Climate change will lead to uncertainty for future biodiversity and productivity of montane grasslands. Increasing temperature may favor increased biomass when water is not limiting directly or indirectly by increasing soil activity. These changes in biomass allocation may also change interspecific competition of species within communities. We examined yearly changes in productivity and diversity in grasslands exposed to warmer climates following permanent downslope translocation of plant-soil monoliths. We expected to see increasing temperature leading to i) increased aboveground biomass in sites where precipitation was similar to the home environment and ii) subsequent decreases in richness as competitive hierarchies shifted.
Material and Methods
We addressed these hypotheses by translocating 126 plant-soil monoliths of three different montane grasslands in the German Alps to lower sites with elevational changes ranging from 300 m - 1000 m, in order to simulate possible future climate scenarios. In July 2019, a subset of mesocosms were destroyed in order to thoroughly measure soil variables to connect to observed plant community changes.

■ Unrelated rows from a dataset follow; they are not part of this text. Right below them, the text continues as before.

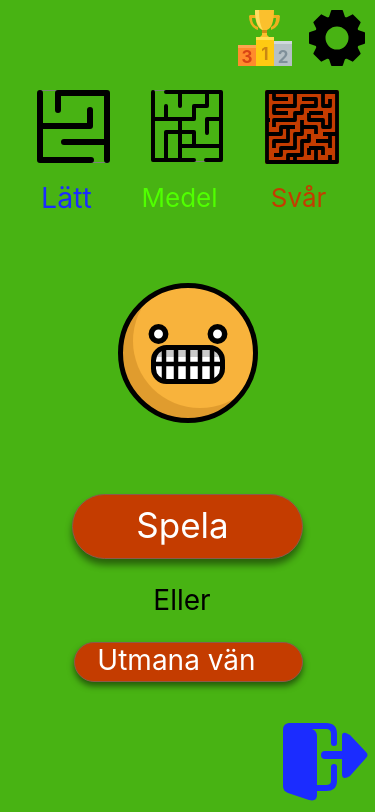
<!DOCTYPE html>
<html lang="sv">
<head>
<meta charset="utf-8">
<title>Labyrint</title>
<style>
:root {
  --grass: #48b313;
  --rust: #c43c00;
  --blue: #1b2cff;
  --lime: #50ff00;
  --ink: #000;
  --face: #f8b33c;
  --face-shade: #e09c2e;
}
* { box-sizing: border-box; margin: 0; }
html, body { width: 375px; height: 812px; overflow: hidden; }
body { font-family: Inter, Roboto, sans-serif; background: var(--grass); }
a { color: inherit; text-decoration: none; }
svg { display: block; }
.screen { width: 375px; height: 812px; display: flex; flex-direction: column; align-items: center; }
.toolbar { width: 100%; height: 90px; padding: 10px 10px 0; display: flex; justify-content: flex-end; gap: 15px; }
.levels { display: grid; grid-template-columns: repeat(3, 74px); gap: 40px; width: 302px; height: 193px; }
.level { display: flex; flex-direction: column; align-items: center; }
.level span { line-height: 34px; margin-top: 17px; font-size: 26px; position: relative; white-space: nowrap; }
.easy span { font-size: 28.5px; color: var(--blue); right: 7px; }
.medium span { color: var(--lime); right: 8px; }
.hard span { color: var(--rust); right: 3px; }
.mascot { height: 211px; }
.button { display: flex; align-items: center; justify-content: center; background: var(--rust); color: #fff; border: 1px solid #8c5a4a; box-shadow: 0 4px 6px rgba(0, 0, 0, .5); white-space: nowrap; }
.play { width: 231px; height: 65px; border-radius: 33px; font-size: 35px; padding: 0 10px 3px 0; box-shadow: 0 6px 7px rgba(0, 0, 0, .45); }
.or { height: 83px; padding: 23px 11px 0 0; font-size: 28px; line-height: 36px; color: var(--ink); }
.challenge { width: 229px; height: 40px; border-radius: 20px; font-size: 28px; padding: 0 24px 4px 0; margin-left: 2px; }
.leave { align-self: flex-end; margin: 41px 7px 0 0; }
</style>
</head>
<body>
<main class="screen">
  <nav class="toolbar">
    <a href="#" aria-label="Topplista">
      <svg width="56" height="56" viewBox="0 0 56 56">
        <path d="M12 5H19V8H14Q14 15 20 17V20Q11 17 11 6ZM41 5H34V8H38Q38 15 33 17V20Q42 17 42 6Z" fill="#eeb01e"/>
        <path d="M17 0H36Q36 17 29 20V25L33 29H20L24 25V20Q17 17 17 0Z" fill="#fbc02d"/>
        <path d="M17 0H21Q21 14 25 20Q17 16 17 0Z" fill="#ffdf62"/>
        <path d="M24 20H29V23H24Z" fill="#d18a12"/>
        <path d="M0 35H19V56H0Z" fill="#ff8b2c"/>
        <path d="M0 35H19V38H0Z" fill="#ffa44f"/>
        <path d="M36 31H54V56H36Z" fill="#b5c0c5"/>
        <path d="M36 31H54V34H36Z" fill="#cfd8dc"/>
        <path d="M18 27H36V56H18Z" fill="#ffca12"/>
        <path d="M18 27H36V30H18Z" fill="#ffe052"/>
        <g font-family="Inter, sans-serif" font-size="17" font-weight="700" text-anchor="middle">
          <text x="9" y="53" fill="#d84315">3</text>
          <text x="27" y="50" fill="#c98713">1</text>
          <text x="45" y="53" fill="#7f909a">2</text>
        </g>
      </svg>
    </a>
    <a href="#" aria-label="Inställningar">
      <svg width="56" height="56" viewBox="-28 -28 56 56">
        <defs><path id="tooth" d="M-9 -18L-6 -27Q-6 -28 -5 -28H5Q6 -28 6 -27L9 -18Z"/></defs>
        <circle r="17" fill="none" stroke="#000" stroke-width="11"/>
        <use href="#tooth"/>
        <use href="#tooth" transform="rotate(45)"/>
        <use href="#tooth" transform="rotate(90)"/>
        <use href="#tooth" transform="rotate(135)"/>
        <use href="#tooth" transform="rotate(180)"/>
        <use href="#tooth" transform="rotate(225)"/>
        <use href="#tooth" transform="rotate(270)"/>
        <use href="#tooth" transform="rotate(315)"/>
      </svg>
    </a>
  </nav>

  <section class="levels">
    <a class="level easy" href="#">
      <svg width="74" height="74" viewBox="0 0 74 74" fill="none">
        <path d="M3 .5H20M54 72.5H72" stroke="#7b8577"/>
        <path d="M3 3V70H54M21 20V3H70V70M3 36H53V20M70 52H27" stroke="#000" stroke-width="6" stroke-linecap="round" stroke-linejoin="round"/>
      </svg>
      <span>Lätt</span>
    </a>
    <a class="level medium" href="#">
      <svg width="74" height="74" viewBox="0 0 74 74" fill="none">
        <path d="M2 .5H15M43 71.5H55" stroke="#7b8577"/>
        <path d="M2 2V70H43M15 2H70V70H55M29 2V16M15 16V29H2M15 29H43V16M56 2V16H43M56 29H70M56 29V43M29 29V42H15V56M15 56V70M29 56V42H43V56H29M29 56V70M43 56H56M70 56H56" stroke="#000" stroke-width="4" stroke-linecap="round" stroke-linejoin="round"/>
      </svg>
      <span>Medel</span>
    </a>
    <a class="level hard" href="#">
      <svg width="74" height="74" viewBox="0 0 74 74">
        <rect width="74" height="74" rx="2" fill="#c43c00"/>
        <path d="M2 2H72V72H2ZM9 2V9H23M30 2V16H9V23H23M37 9H51V16H37V23H30V30H9V37M58 2V16H65V9M44 23H58M65 23V37H58V30H44V23M2 44H16V37H30M23 37V51H9V58M37 30V44H30V58H16V65H9M37 37H51V44M58 44H72M44 44V51H37V65H23V72M51 51H65V58M44 58H58V65M51 58V72M65 65V72M30 65V72M44 65V58M65 51V44M2 30H5" fill="none" stroke="#000" stroke-width="3.8" stroke-linejoin="round"/>
      </svg>
      <span>Svår</span>
    </a>
  </section>

  <svg class="mascot" width="140" height="211" viewBox="0 0 140 211" role="img" aria-label="Grimaserande gul figur">
    <defs>
      <clipPath id="head"><circle cx="70" cy="70" r="67"/></clipPath>
      <clipPath id="mouth"><rect x="35" y="64" width="70" height="35" rx="14"/></clipPath>
    </defs>
    <circle cx="70" cy="70" r="67" fill="var(--face-shade)"/>
    <circle cx="82" cy="58" r="67" fill="var(--face)" clip-path="url(#head)"/>
    <circle cx="70" cy="70" r="67.5" fill="none" stroke="#000" stroke-width="5"/>
    <g fill="#fff" stroke="#000" stroke-width="5.5">
      <circle cx="40.5" cy="51" r="7.2"/>
      <circle cx="99.5" cy="51" r="7.2"/>
    </g>
    <g clip-path="url(#mouth)">
      <rect x="33" y="62" width="74" height="39" fill="#fff"/>
      <rect x="33" y="62" width="74" height="12" fill="#c9c9c9"/>
      <path d="M33 81H107M46 62V101M58 62V101M70 62V101M82 62V101M94 62V101" stroke="#000" stroke-width="4.5"/>
    </g>
    <rect x="35.5" y="64.5" width="69" height="34" rx="13" fill="none" stroke="#000" stroke-width="5"/>
  </svg>

  <a class="button play" href="#">Spela</a>
  <p class="or">Eller</p>
  <a class="button challenge" href="#">Utmana vän</a>

  <a class="leave" href="#" aria-label="Avsluta">
    <svg width="85" height="78" viewBox="0 0 85 78">
      <path d="M7 3H43Q51 3 51 11V20M51 44V58Q51 65 43 65H32" fill="none" stroke="#1b2cff" stroke-width="6" stroke-linecap="round"/>
      <path d="M0 7Q0 0 7 0H14L29 6Q34 8 34 13V72Q34 79 26 77L5 70Q0 68 0 63Z" fill="#1b2cff"/>
      <path d="M42 32H64" stroke="#1b2cff" stroke-width="8" stroke-linecap="round"/>
      <path d="M59 13Q59 9 63 10L67 12L83 29Q86 32 83 35L67 53Q59 58 59 51Z" fill="#1b2cff"/>
    </svg>
  </a>
</main>
</body>
</html>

In 2017, following one year of exposure, plant communities in warmer areas increased aboveground biomass increases as long as precipitation regime was not severely altered. Changes relative to controls ranged from 52% increase to a -23% decrease where precipitation also decreased. Species richness declined consistently with warming, ranging from 13% to 46% species loss. In 2018, a severe drought occurred in Central Europe, leading to experiment wide decreases in biomass and species richness.

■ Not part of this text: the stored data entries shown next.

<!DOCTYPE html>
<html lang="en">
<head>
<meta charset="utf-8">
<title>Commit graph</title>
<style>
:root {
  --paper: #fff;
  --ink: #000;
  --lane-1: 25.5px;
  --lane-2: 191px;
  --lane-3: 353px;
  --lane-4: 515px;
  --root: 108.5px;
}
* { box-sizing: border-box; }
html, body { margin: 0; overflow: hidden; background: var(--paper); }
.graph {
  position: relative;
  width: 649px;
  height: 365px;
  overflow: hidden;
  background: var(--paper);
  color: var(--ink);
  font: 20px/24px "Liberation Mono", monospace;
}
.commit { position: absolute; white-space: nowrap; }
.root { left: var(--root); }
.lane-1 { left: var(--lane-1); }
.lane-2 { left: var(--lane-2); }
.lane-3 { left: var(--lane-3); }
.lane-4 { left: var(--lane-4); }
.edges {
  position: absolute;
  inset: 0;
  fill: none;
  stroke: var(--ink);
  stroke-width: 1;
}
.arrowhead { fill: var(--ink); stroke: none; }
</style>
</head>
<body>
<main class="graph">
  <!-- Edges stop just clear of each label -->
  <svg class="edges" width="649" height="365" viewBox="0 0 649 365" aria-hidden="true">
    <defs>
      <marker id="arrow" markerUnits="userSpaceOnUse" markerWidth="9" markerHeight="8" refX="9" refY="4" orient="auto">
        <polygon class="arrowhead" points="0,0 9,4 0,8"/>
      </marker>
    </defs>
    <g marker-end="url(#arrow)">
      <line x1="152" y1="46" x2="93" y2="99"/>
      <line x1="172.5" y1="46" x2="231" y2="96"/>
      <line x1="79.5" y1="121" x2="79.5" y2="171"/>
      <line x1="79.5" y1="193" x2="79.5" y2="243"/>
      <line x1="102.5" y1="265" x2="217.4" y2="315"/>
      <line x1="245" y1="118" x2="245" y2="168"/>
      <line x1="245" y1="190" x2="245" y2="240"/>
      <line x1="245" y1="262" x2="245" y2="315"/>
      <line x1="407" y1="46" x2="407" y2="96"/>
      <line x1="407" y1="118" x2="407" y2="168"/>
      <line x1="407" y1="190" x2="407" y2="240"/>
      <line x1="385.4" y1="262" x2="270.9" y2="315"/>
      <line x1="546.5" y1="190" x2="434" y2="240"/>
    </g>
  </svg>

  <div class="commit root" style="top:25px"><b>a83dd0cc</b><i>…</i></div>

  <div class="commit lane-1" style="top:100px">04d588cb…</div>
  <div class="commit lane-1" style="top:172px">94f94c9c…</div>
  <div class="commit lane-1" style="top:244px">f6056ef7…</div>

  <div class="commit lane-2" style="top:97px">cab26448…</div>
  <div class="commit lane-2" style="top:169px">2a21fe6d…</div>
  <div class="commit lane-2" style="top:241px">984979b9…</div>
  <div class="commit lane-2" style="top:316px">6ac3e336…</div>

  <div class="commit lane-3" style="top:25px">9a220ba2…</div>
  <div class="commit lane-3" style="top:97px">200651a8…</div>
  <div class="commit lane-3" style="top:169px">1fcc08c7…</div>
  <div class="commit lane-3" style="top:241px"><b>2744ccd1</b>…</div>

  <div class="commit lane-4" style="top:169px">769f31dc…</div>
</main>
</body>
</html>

We show at small spatial scales a loss of species in montane environments with future climate change, while changes in aboveground biomass were conditional on concurrent precipitation changes. Soon we will be able to more mechanistically show how these vegetation changes are linked to changes in soil processes.